Dublin & Design with Annie Atkins

First things first, what was it like working with Wes Anderson? 

Wes Anderson is the most meticulous and hands-on director I’ve ever worked with, and I worked closely with him and his production designer Adam Stockhausen every day. The whole job was an incredible rollercoaster from the moment I got the first call from the producers, to the winter I spent with the cast and crew in the fictional Empire of Zubrowka, to the day I sat down in the cinema to watch The Grand Budapest Hotel for the first time. I doubt I’ll work on a more beloved film that pays so much attention to graphic design again in my lifetime, so not a day goes by when I don’t thank my lucky stars (and Wes and Adam!) for that opportunity.

To Dublin next, is it a creative city? 
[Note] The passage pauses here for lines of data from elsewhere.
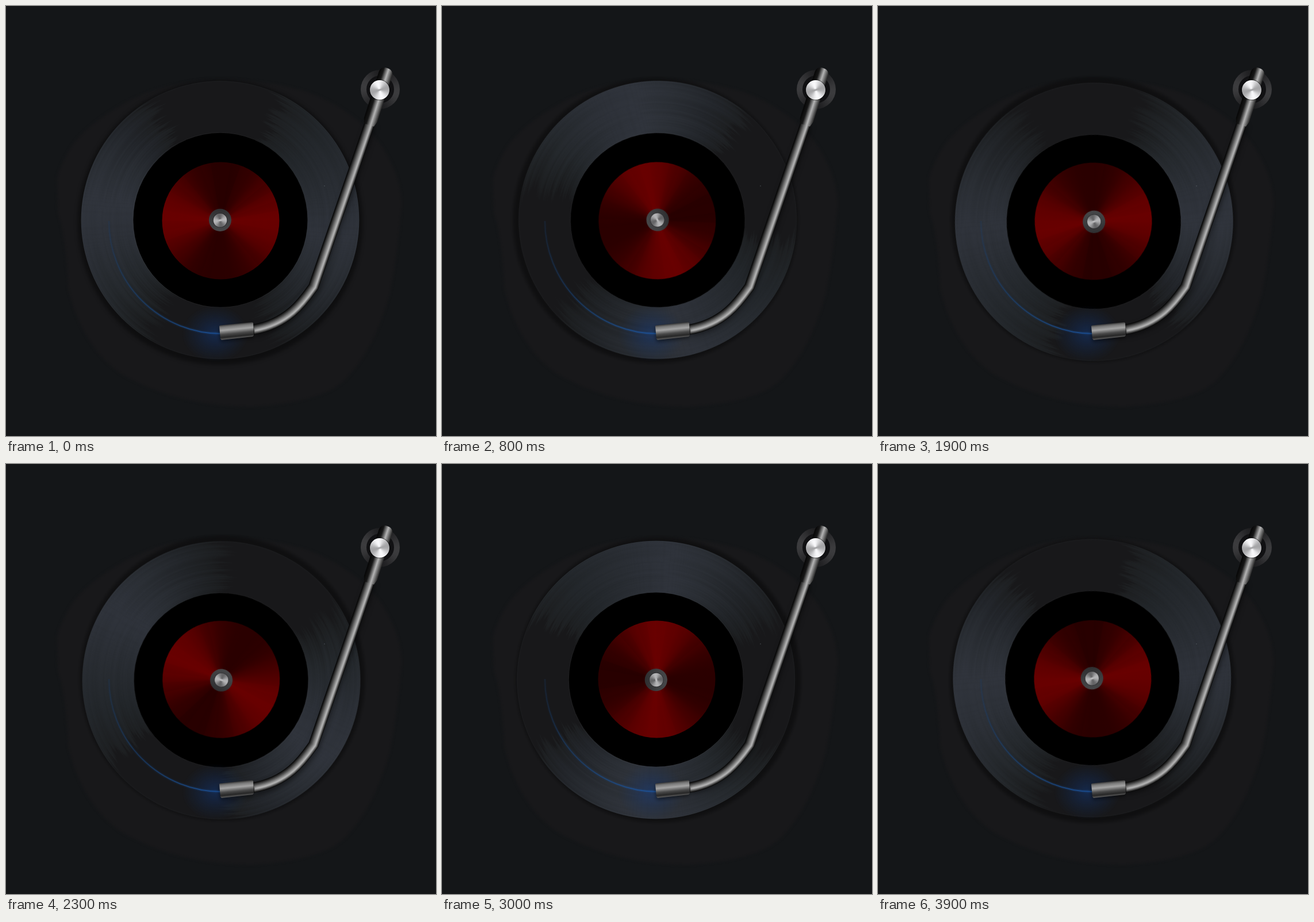
Write an HTML page with a canvas that moves like this. It is 748x748 px and loops after 4 s.

```html
<!DOCTYPE html>
<html lang="en">
<head>
<meta charset="utf-8">
<title>Turntable</title>
<style>
  html, body { margin: 0; width: 100%; height: 100%; overflow: hidden; background: #141618; }
  canvas { position: absolute; left: 0; top: 0; }
  #disc { left: 110px; top: 110px; animation: spin 4s steps(40) infinite; }
  @keyframes spin { to { transform: rotate(360deg); } }
</style>
</head>
<body>
<canvas id="base" width="748" height="748"></canvas>
<canvas id="disc" width="528" height="528"></canvas>
<canvas id="arm" width="748" height="748"></canvas>
<script>
const TAU = Math.PI * 2, rad = d => d * Math.PI / 180;
const layer = id => document.getElementById(id).getContext('2d');

let seed = 7;
const rnd = () => (seed = seed * 16807 % 2147483647) / 2147483647;

function circle(g, x, y, r, fill) {
  g.beginPath();
  g.arc(x, y, r, 0, TAU);
  g.fillStyle = fill;
  g.fill();
}

function ring(g, x, y, r, width, color) {
  g.beginPath();
  g.arc(x, y, r, 0, TAU);
  g.lineWidth = width;
  g.strokeStyle = color;
  g.stroke();
}

function stops(grad, list) {
  for (const [at, color] of list) grad.addColorStop(at, color);
  return grad;
}

// Brushed metal: two light rays along the given axis
function brushed(g, x, y, axis, lo, hi) {
  const grad = g.createConicGradient(rad(axis), x, y);
  for (let i = 0; i <= 48; i++) {
    const v = Math.round(lo + (hi - lo) * (0.5 + 0.5 * Math.cos(i / 24 * TAU)));
    grad.addColorStop(i / 48, `rgb(${v},${v},${v + 2})`);
  }
  return grad;
}

function drawBase(g) {
  g.filter = 'blur(2px)';
  g.fillStyle = '#18181a';
  g.fill(new Path2D(`M88 300 Q105 245 140 215 Q240 128 374 128 Q450 128 520 148
    Q610 180 655 245 Q690 300 688 350 Q682 430 668 500 Q640 600 590 650 Q550 690 430 697
    Q300 698 200 640 Q130 590 108 490 Q104 400 90 360 Z`));
}

function drawDisc(g) {
  const x = 372.5, y = 372.3;
  g.translate(-110, -110);
  g.filter = 'blur(3px)';
  circle(g, x, y + 4, 248, 'rgba(0,0,0,.4)');
  g.filter = 'none';
  circle(g, x, y, 242, '#18181a');

  // Each groove catches the light at a slightly different angle
  const sheen = [[0, '#18181a'], [56, '#18181a'], [59, '#1d1f21'], [78, '#22262a'],
    [104, '#292d33'], [126, '#2f333b'], [144, '#2a2e34'], [166, '#212428'],
    [180, '#1c1e20'], [186, '#18181a'], [240, '#18181a'], [246, '#1c1e20'],
    [264, '#24282c'], [288, '#2c3037'], [308, '#30343c'], [326, '#2a2e34'],
    [344, '#22252a'], [357, '#1d1f21'], [360, '#18181a']].map(([a, c]) => [a / 360, c]);
  let drift = 0;
  for (let r = 152; r <= 241; r++) {
    drift = drift * 0.6 + (rnd() - 0.5) * 9;
    ring(g, x, y, r, 1.6, stops(g.createConicGradient(rad(-120 + drift), x, y), sheen));
  }
  ring(g, x, y, 241.3, 1, 'rgba(130,140,150,.04)');
  circle(g, x + 0.6, y, 151.5, '#000');
  ring(g, x, y, 152, 1, 'rgba(110,115,120,.08)');

  const label = g.createConicGradient(0, 373.5, 373.5);
  const red = a => 40 + 63 * Math.abs(Math.cos(rad(a - 3))) ** 2.5;
  for (let i = 0; i < 36; i++) {
    const shift = rnd() * 4 - 2;
    for (const a of [i * 10, i * 10 + 10])
      label.addColorStop(a / 360, `rgb(${Math.round(red(a) + shift)},0,0)`);
  }
  circle(g, 373.5, 373.5, 102, label);

  circle(g, x, y, 19.6, stops(g.createLinearGradient(0, y - 20, 0, y + 20),
    [[0, '#2e2e30'], [0.5, '#3c3d3f'], [1, '#464749']]));
  circle(g, x, y + 0.5, 12.8, '#2b2b2d');
  circle(g, x, y + 0.5, 11.8, brushed(g, x, y + 0.5, -10, 100, 180));
  circle(g, x, y + 0.5, 2, 'rgba(225,225,228,.55)');
}

function drawGlow(g) {
  g.save();
  g.translate(364, 570);
  g.scale(1, 0.85);
  g.fillStyle = stops(g.createRadialGradient(0, 0, 0, 0, 0, 58),
    [[0, 'rgba(18,60,130,.48)'], [0.4, 'rgba(18,54,118,.3)'], [1, 'rgba(18,50,100,0)']]);
  g.fillRect(-60, -60, 120, 120);
  g.restore();

  const fade = stops(g.createLinearGradient(179, 372, 372, 570),
    [[0, 'rgba(24,62,110,.25)'], [0.45, 'rgba(24,70,128,.55)'], [1, 'rgba(28,88,165,.85)']]);
  g.strokeStyle = fade;
  for (const [w, alpha] of [[6, 0.15], [2.2, 0.85]]) {
    g.globalAlpha = alpha;
    g.lineWidth = w;
    g.beginPath();
    g.arc(375, 374, 196, Math.PI / 2, Math.PI);
    g.stroke();
  }
  g.globalAlpha = 1;
}

// Round tube: nested strokes from the dark edge to the lit core on its right
function tube(g, path, width) {
  const n = 14;
  g.lineJoin = 'round';
  for (let i = 0; i <= n; i++) {
    const t = i / n, v = Math.round(6 + 170 * t);
    g.save();
    g.translate(2.9 * t, 1.6 * t);
    g.lineWidth = width * (1 - t) + 1.5;
    g.strokeStyle = `rgb(${v},${v},${v})`;
    g.stroke(path);
    g.restore();
  }
}

function drawArm(g) {
  circle(g, 651, 145, 34, brushed(g, 651, 145, 10, 28, 60));
  circle(g, 651, 145, 24, '#111113');

  const rod = new Path2D('M633 203 L535 488 C518 512 492 552 430 563');
  g.save();
  g.shadowColor = 'rgba(0,0,0,.45)';
  g.shadowBlur = 8;
  g.shadowOffsetX = 2;
  g.shadowOffsetY = 4;
  g.lineWidth = 16;
  g.strokeStyle = '#060606';
  g.stroke(rod);
  g.restore();
  tube(g, rod, 16.5);

  g.save();
  g.translate(651, 146);
  g.rotate(rad(17.8));
  g.fillStyle = stops(g.createLinearGradient(-12, 0, 12, 0),
    [[0, '#060606'], [0.28, '#161616'], [0.62, '#b4b4b4'], [0.82, '#6a6a6a'], [1, '#262626']]);
  g.fill(new Path2D('M-12 -30 Q-11 -40 0 -40 Q11 -40 12 -30 V55 L9 64 H-9 L-12 55 Z'));
  g.restore();

  circle(g, 650, 146, 18, 'rgba(0,0,0,.5)');
  circle(g, 650, 146, 17, brushed(g, 650, 146, 75, 165, 248));
  circle(g, 650, 146, 2, 'rgba(150,150,152,.6)');

  g.save();
  g.shadowColor = 'rgba(0,0,0,.5)';
  g.shadowBlur = 6;
  g.shadowOffsetY = 3;
  g.fillStyle = stops(g.createLinearGradient(400, 553, 402.5, 578),
    [[0, '#3c3c3c'], [0.12, '#747474'], [0.36, '#a4a4a4'], [0.64, '#484848'], [0.85, '#262626'], [1, '#5a5a5a']]);
  g.fill(new Path2D('M371 557 Q371 555.5 373 555.5 L428 550 L430 551 L431 573 L429 575 L375 581 L373 579 Z'));
  g.restore();
}

drawBase(layer('base'));
drawDisc(layer('disc'));
const front = layer('arm');
circle(front, 554, 313, 0.8, 'rgba(130,138,148,.5)');
drawGlow(front);
drawArm(front);
</script>
</body>
</html>
```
Definitely. We make so many films and TV shows here in Dublin, but I don't think people realise it. It's funny to hear critics rave about the sets in Ripper Street, for example, without realising it was all made here from start to finish – it's like they actually think it was shot in Victorian London. We have such great art directors, set designers, and construction teams here, and most of time they're building all this up from scratch.

Why is Offset unique?

Offset is more craic than other conferences because everybody hangs out together in the bars and you get to meet all the designers whose work you follow. They've done a great thing with it, turning it in to one of the best design conferences in the world and in such a short space of time. 

Who are you looking forward to seeing?

Cartoon Saloon, the animation studio from Kilkenny.

Dublin & Design with Annie Atkins
Dublin & Design with Annie Atkins

Which other Dublin designers inspire you?

My favourite Dublin designers are the craftspeople I get to work with in filmmaking here – the sign painters, the draughtsmen and the model makers. It's inspiring working in a tactile environment where everything is made by hand. It's a secret world of design because when you watch this stuff on screen you don't notice it. That's the beauty of it. It's all a trick. 

What developments have you noticed in the Dublin design scene in recent years?

I was lucky to start work on The Tudors back in 2007 when they were raising the bar for TV design. These days, design for television is expected to be on a par with film, because everybody's watching shows instead of going to the cinema. It's exciting to see American and British productions wanting to get their shows made here now. Partly for our great locations, but also for our design standards.

Where in Dublin inspires you?

While you're walking around town, look out for Dublin's ghost signs. It's an old town and a lot of signs from the past hundred years or so are still standing – have a look at for some examples. We have a strong tradition here of hand-crafted sign-making and I'm always trying to emulate it. The Central Hotel's charming sign on Exchequer Street was a big influence on the glass signage we made for Penny Dreadful

Where would you recommend for a quiet Sunday drink?

The Stag's Head on Dame Lane is great for Sunday Dublin pints. Look out for the old mosaic signage in the doorway. And if you look to your right you'll see fake Victorian graphics left over from TV shows, advertising peculiar things like 'Carriage Aprons'. Sam's Barbers across the road still has signs in the window advertising wooden legs. 

Dublin & Design with Annie Atkins
Dublin & Design with Annie Atkins

Best bargain restaurant?

I like Umi on Dame Street for their Palestinian falafels and Musashi on Capel Street for sushi. They're both delicious, and they both serve meals for well under a tenner. 

Favourite place for a stroll?

I love the Phoenix Park and go there every night for a walk after work in the summertime. There's always a herd or two of deer hanging around, but recently at dusk we saw a badger too.